Dremio leverages technology from Apache Arrow in the creation of so-called Data Reflections, which greatly accelerate queries without replicating their data. Essentially, Reflections work a bit like indexes do in a relational database by providing a columnar summary of the data for aggregation analysis.

Reflect on this
In this new version of the product, Reflections are improved in several ways. First off, they can now recognize and optimize for data stored in star or snowflake schemas (wherein metrics are stored in a single "fact table" and drill down categories are stored in the own, related "dimension tables") in source data systems. This improvement allows Dremio to accelerate queries against a collection of such fact and dimension tables, related through joins, rather than only optimizing against individual tables. This new Dremio version also adds vector processing capabilities for even faster performance.

The Dremio Learning Agent adds a new learning engine which observes queries executed by users and, based on common observed patterns, can recommend bringing certain other tables into a given query. And, by adding support for Azure Data Lake Store and Amazon S3, the product makes good on its promise of analyzing cloud-based data lakes together with other database and data storage products.

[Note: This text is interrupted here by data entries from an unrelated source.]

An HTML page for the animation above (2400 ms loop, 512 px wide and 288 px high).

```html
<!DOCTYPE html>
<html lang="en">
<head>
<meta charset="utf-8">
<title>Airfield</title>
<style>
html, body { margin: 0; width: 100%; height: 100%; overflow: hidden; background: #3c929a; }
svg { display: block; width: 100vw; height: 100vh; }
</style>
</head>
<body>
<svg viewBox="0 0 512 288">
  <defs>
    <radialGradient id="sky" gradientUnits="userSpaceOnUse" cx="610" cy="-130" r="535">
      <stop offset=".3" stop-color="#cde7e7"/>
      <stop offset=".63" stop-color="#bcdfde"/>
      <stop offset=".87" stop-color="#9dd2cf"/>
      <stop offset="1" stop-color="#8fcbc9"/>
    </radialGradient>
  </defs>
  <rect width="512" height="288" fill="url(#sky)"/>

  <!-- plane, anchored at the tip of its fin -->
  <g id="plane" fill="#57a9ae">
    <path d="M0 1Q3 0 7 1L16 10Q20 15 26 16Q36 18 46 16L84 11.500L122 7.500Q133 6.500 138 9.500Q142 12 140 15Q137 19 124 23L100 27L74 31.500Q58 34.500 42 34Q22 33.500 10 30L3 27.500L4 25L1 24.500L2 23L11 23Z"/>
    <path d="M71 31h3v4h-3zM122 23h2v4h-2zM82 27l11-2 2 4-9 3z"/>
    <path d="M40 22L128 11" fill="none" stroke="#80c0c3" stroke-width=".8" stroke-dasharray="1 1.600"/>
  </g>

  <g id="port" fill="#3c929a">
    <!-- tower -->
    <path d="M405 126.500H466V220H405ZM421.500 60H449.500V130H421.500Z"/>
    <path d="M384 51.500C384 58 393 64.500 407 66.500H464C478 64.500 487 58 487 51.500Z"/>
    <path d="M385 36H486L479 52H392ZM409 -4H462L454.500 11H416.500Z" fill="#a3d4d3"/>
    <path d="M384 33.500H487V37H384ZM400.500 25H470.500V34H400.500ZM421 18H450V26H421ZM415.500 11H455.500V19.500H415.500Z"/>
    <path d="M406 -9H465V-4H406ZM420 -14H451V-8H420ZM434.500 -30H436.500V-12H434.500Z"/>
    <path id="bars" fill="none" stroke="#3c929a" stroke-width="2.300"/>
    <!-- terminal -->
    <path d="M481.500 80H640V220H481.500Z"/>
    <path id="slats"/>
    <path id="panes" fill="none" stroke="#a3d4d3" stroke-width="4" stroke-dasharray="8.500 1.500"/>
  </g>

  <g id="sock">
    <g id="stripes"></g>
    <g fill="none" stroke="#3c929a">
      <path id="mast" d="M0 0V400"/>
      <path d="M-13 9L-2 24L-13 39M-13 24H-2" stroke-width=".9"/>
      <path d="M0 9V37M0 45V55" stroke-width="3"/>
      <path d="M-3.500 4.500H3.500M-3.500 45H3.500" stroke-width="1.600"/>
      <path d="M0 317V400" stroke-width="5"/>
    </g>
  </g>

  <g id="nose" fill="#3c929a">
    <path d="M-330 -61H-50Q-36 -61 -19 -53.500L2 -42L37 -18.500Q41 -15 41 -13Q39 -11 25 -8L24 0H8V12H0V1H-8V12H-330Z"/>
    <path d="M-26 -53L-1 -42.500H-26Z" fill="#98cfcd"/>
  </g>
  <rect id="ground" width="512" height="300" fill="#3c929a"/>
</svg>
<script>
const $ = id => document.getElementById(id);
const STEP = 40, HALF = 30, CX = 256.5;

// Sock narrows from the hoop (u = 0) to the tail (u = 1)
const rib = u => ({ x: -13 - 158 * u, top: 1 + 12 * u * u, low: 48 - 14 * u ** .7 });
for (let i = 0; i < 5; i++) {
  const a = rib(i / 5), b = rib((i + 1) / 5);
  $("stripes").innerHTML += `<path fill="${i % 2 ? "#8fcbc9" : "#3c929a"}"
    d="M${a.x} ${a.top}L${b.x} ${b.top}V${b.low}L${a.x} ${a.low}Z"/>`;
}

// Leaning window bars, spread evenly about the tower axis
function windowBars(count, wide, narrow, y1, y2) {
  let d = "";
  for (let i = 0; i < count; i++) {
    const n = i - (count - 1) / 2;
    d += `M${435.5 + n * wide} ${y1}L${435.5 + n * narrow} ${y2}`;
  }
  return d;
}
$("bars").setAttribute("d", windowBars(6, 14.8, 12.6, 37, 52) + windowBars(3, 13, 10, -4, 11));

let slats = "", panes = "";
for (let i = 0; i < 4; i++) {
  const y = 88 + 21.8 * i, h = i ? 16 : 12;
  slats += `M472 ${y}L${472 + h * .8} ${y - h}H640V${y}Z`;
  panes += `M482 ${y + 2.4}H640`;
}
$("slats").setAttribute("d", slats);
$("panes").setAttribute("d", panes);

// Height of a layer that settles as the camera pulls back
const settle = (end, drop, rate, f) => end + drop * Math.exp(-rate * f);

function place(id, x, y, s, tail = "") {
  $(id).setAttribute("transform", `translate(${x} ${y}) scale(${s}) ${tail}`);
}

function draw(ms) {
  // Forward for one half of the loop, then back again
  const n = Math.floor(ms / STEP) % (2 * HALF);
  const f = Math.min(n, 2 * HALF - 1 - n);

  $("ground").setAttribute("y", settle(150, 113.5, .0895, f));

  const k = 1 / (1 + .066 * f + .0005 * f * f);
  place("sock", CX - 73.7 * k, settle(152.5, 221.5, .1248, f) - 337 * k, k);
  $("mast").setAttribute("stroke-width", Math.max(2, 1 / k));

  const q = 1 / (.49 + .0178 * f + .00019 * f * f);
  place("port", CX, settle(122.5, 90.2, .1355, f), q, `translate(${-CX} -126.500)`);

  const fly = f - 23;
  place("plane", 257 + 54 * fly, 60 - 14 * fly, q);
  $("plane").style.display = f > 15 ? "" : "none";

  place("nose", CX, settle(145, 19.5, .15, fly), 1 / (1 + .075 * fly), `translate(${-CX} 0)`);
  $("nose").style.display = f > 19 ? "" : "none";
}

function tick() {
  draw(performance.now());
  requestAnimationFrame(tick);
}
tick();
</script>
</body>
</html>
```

Lookie here
Dremio 2.0 also adds explicit support for Looker as a front-end. So while you can still use tools like Tableau, Power BI and Qlik, the new visual data darling of the industry will work too. This work is based on formal partnership between the two companies.

dremiolooker.jpg

A Looker dashboard connected to data in Dremio.

Credit: Looker

Security, connectivity and more!
Other new features include integration of Dremio's own role-based access control security with LDAP stores, like Microsoft Active Directory. This allows access controls, down to the level of permissions on specific rows or columns of data stored in Dremio's own user management system, but integrated with the users and groups created in Active Directory, and other such stores. Dremio 2.0 also adds support for ElasticSearch and MongoDB.

That's a lot for one release, but remember, this a real upgrade, not just a security patch. It will take a little longer to download and install, but it should be well worth it.